Your task
Check each line of the entries for "grid" and report the ones that have it.

────────

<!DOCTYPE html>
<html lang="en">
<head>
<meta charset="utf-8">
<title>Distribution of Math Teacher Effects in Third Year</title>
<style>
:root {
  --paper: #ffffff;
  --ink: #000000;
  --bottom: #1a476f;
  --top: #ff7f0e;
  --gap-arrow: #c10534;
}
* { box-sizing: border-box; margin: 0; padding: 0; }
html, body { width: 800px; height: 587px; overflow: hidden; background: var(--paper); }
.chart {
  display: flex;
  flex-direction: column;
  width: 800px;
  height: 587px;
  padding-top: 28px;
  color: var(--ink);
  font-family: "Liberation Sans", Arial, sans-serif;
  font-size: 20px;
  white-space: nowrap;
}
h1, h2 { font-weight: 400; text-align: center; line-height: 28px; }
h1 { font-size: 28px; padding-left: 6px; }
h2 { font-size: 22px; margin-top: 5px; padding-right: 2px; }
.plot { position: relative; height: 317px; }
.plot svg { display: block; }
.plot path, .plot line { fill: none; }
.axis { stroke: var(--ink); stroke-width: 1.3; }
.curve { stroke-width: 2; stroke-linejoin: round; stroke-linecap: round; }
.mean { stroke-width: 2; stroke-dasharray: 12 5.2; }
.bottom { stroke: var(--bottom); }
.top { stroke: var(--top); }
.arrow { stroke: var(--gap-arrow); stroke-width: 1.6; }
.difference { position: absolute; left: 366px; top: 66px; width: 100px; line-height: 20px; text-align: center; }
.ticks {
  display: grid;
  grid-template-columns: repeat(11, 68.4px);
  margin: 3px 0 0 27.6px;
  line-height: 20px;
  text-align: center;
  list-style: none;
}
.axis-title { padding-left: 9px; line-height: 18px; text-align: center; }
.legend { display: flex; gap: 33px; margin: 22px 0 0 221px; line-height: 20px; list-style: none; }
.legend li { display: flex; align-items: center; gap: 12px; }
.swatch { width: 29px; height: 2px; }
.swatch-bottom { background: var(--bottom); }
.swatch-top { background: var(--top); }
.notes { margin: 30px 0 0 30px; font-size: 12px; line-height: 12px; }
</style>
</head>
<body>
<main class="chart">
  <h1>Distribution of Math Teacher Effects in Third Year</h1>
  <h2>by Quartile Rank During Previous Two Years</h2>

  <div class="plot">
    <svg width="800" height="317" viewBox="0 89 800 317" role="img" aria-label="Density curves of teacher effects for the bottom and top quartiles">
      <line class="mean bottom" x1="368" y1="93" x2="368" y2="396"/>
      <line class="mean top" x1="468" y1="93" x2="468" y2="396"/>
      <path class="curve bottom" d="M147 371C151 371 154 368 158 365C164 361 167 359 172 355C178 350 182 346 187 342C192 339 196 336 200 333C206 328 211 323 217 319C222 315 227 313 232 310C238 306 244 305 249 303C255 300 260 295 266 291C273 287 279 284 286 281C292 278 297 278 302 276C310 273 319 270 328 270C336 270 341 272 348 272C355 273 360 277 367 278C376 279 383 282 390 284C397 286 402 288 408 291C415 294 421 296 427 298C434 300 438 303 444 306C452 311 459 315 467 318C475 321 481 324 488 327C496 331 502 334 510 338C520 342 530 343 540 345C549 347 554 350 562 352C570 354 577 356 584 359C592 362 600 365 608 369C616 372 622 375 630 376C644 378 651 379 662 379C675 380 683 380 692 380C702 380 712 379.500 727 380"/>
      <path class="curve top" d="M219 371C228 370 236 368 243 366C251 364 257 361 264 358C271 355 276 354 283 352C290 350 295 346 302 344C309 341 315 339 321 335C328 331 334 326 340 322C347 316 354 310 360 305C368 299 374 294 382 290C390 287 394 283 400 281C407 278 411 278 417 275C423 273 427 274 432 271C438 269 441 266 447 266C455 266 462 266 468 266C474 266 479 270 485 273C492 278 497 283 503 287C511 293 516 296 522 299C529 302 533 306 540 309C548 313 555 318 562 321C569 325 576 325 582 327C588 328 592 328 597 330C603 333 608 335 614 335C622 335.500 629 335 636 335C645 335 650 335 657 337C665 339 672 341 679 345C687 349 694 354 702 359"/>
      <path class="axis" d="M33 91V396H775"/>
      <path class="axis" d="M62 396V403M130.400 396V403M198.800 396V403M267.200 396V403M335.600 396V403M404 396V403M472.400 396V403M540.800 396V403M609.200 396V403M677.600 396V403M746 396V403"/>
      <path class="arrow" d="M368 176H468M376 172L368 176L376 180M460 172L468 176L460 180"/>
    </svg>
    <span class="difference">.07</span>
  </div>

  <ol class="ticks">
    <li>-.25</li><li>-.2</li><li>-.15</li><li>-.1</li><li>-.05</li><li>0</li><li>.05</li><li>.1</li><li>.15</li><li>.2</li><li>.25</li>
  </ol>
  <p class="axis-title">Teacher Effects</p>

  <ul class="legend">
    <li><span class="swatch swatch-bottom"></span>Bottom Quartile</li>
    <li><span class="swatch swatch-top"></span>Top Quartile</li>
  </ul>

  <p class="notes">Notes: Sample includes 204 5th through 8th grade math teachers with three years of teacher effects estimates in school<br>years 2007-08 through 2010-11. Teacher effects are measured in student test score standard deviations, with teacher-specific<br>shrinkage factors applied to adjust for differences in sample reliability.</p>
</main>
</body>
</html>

────────

Response to the task
  display: grid;
  grid-template-columns: repeat(11, 68.4px);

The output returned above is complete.